Weidl’s obvious enjoyment continues when she talks about the collection. “My favorite things are probably the kitchenware, which I collect. I like the ingenuity of the cooking pots. I also like reading old wills. It is interesting to see what people have accumulated in their lifetimes. It’s all in their wills and tells you the quality of life they had. Some were very simple and plain.”
Other joys, she says, was a docent training program at the New Jersey State Museum, leading hearth cooking classes at Washington Crossing State Park, and giving tours at Morven in the 1980s, when the former governor’s mansion was being turned into a museum.
But Hopewell history is plenty for her. In addition to her work at the museum, Weidl is also the head of the trustees of the nearby Old School Baptist Church — where John Hart is buried. “It happened by default.

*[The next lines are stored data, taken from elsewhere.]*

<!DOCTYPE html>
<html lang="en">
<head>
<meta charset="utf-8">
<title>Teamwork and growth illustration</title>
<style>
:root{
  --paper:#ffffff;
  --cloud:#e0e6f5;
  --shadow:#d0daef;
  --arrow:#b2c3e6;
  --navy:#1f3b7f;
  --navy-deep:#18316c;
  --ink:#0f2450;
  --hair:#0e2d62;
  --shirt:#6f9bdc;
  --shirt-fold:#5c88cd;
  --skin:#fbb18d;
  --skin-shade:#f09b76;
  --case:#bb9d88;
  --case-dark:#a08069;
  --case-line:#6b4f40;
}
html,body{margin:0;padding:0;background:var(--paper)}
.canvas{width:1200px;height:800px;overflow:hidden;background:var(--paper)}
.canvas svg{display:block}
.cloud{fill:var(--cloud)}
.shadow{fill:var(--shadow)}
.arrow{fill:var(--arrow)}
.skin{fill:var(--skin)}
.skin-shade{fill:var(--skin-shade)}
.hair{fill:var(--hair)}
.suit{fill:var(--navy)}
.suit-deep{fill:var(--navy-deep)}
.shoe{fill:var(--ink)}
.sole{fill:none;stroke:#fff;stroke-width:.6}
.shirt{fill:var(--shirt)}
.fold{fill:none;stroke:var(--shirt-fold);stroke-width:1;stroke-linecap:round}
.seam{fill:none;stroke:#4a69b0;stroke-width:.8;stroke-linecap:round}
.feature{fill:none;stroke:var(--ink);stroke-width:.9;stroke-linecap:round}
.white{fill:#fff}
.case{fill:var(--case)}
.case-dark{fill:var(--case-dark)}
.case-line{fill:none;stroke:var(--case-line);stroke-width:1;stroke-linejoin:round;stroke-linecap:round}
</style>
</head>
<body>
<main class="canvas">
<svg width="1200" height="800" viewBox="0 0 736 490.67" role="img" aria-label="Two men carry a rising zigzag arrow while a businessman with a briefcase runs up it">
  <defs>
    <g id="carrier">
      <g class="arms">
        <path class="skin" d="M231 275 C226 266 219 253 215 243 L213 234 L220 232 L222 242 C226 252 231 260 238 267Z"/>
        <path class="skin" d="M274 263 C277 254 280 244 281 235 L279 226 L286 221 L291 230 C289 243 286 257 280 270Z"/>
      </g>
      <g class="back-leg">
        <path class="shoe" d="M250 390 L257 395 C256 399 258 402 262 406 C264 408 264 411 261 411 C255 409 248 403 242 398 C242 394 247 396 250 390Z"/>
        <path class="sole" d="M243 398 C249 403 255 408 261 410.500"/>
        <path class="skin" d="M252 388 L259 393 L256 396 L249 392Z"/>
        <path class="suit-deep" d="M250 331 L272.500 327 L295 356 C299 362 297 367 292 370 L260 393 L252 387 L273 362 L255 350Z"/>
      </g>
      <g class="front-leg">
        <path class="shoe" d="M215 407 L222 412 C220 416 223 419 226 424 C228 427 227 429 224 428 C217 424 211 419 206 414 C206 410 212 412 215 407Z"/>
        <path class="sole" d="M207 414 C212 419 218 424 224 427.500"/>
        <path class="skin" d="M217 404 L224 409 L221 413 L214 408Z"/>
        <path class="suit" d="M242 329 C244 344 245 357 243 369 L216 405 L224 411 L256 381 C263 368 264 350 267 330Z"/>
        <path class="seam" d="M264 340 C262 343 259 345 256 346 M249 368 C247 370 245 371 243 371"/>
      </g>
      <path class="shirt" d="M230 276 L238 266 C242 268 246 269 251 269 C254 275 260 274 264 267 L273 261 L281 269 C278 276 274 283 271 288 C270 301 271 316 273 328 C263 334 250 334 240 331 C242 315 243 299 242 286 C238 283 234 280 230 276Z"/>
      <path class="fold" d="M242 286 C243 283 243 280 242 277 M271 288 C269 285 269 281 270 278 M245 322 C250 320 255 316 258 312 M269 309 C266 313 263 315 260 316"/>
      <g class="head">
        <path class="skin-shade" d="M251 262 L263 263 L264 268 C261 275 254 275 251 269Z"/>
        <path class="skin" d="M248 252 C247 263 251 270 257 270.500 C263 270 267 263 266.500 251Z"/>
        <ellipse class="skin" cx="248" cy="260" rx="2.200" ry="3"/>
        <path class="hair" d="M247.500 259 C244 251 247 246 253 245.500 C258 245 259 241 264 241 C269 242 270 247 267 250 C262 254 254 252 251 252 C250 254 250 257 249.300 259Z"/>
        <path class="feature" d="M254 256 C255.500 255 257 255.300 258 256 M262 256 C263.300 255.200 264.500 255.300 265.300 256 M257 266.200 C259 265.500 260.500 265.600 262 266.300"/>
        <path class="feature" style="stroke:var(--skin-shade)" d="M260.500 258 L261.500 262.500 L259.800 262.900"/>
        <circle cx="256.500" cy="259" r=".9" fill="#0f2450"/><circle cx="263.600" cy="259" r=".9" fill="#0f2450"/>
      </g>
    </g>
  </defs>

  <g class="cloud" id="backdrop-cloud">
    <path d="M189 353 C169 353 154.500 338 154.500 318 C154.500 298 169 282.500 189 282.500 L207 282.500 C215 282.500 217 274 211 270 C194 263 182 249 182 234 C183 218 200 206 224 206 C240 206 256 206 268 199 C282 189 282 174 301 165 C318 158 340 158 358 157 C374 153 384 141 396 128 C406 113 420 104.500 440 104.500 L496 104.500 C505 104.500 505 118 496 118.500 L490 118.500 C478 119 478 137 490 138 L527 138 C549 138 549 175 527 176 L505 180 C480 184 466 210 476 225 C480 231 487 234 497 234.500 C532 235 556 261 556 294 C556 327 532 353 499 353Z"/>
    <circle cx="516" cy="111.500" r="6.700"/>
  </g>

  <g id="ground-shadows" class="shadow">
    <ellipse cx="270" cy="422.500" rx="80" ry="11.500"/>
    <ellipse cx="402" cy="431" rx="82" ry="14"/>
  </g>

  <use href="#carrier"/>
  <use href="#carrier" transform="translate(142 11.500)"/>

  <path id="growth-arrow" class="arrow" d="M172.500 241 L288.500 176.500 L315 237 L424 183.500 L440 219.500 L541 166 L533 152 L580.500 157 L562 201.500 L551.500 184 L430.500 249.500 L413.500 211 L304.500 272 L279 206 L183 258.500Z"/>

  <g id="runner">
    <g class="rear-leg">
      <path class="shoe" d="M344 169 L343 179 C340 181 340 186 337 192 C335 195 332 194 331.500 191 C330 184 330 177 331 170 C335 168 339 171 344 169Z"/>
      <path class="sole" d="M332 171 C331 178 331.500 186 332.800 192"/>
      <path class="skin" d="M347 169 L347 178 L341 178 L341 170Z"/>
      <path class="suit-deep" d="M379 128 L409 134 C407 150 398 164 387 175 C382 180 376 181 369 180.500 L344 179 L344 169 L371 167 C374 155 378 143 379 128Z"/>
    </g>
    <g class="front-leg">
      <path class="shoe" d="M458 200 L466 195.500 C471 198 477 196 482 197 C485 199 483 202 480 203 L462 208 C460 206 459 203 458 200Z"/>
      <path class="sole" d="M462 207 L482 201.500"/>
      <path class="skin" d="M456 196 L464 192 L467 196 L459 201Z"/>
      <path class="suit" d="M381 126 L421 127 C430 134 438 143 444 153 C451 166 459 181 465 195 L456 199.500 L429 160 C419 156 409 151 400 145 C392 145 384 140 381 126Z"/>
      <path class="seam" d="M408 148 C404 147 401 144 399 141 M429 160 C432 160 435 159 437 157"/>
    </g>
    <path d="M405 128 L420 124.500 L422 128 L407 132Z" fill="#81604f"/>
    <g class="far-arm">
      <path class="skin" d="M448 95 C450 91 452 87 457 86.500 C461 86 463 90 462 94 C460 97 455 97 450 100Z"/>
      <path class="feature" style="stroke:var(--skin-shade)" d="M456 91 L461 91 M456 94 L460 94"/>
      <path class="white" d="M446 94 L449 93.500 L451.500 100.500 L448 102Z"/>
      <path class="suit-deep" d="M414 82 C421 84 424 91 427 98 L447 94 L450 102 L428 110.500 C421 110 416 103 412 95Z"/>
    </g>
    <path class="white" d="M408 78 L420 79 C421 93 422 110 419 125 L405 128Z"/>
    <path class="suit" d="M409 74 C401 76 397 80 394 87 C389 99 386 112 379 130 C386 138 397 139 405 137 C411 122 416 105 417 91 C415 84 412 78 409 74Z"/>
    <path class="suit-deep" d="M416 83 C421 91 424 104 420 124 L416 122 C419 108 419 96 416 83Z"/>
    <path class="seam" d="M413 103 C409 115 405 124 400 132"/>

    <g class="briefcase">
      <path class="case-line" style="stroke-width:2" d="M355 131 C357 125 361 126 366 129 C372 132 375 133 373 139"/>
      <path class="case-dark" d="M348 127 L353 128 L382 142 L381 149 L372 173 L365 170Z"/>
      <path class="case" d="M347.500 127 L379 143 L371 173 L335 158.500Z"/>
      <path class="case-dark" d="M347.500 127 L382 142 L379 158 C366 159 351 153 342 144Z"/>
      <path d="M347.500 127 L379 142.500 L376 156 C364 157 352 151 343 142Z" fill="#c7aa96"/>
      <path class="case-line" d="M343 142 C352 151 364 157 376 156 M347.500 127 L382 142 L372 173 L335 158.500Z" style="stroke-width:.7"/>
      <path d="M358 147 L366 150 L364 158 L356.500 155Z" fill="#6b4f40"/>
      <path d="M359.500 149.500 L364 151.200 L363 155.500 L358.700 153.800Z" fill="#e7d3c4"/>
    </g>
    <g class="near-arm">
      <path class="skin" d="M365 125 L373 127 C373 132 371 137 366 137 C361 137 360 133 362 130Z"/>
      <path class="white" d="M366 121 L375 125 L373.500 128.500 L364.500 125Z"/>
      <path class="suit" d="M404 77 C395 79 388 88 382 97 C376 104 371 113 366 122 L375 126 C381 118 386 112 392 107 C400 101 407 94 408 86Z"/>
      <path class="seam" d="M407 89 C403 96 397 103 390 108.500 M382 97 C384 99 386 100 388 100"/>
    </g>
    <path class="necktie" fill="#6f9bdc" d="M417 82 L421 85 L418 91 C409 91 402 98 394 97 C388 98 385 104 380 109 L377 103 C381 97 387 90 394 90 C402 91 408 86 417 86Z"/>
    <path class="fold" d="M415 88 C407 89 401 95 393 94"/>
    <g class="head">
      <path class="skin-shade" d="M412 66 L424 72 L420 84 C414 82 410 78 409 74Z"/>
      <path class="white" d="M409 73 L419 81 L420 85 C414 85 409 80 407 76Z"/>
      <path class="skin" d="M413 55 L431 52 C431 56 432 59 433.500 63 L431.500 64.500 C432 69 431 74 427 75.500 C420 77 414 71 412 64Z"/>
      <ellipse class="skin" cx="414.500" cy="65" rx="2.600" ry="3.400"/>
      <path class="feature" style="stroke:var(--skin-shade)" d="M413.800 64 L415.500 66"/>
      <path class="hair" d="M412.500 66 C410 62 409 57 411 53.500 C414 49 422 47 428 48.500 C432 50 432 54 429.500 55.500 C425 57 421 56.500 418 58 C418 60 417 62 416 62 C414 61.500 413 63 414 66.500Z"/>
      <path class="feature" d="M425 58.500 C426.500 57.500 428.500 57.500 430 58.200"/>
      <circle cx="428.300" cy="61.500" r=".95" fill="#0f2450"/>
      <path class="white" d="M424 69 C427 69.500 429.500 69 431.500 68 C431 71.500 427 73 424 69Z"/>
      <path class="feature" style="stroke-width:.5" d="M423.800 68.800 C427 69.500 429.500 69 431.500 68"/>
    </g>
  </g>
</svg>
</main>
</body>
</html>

We started keeping a small collection for the church, and I was asked to be liaison between the museum and church. I was asked to give some talks with the church.”
Then there are the open houses for holidays and the special events. “We’re doing a special exhibit this year on the encampment of 1778, when the generals met at the Hunt House (in nearby Rosedale Park) to plan the Battle of Monmouth. Lafayette was here. The old church was turned into a hospital. They were sick from camp fever, and those who died are buried there. We have a special marker for them.”
Thinking about her life at the museum, Weidl leans comfortably on the study desk, looks to the ceiling, and with a sense of satisfaction says, “It lets me be a part of something so great. It’s a great learning experience.”
Sounds like a small-town type of invitation.
Hopewell Museum, 28 East Broad Street, Hopewell. Open Mondays, Wednesdays, and Saturdays, 2 to 5 p.m. Free. 609-466-0103 or www.hopewellmuseumnj.org.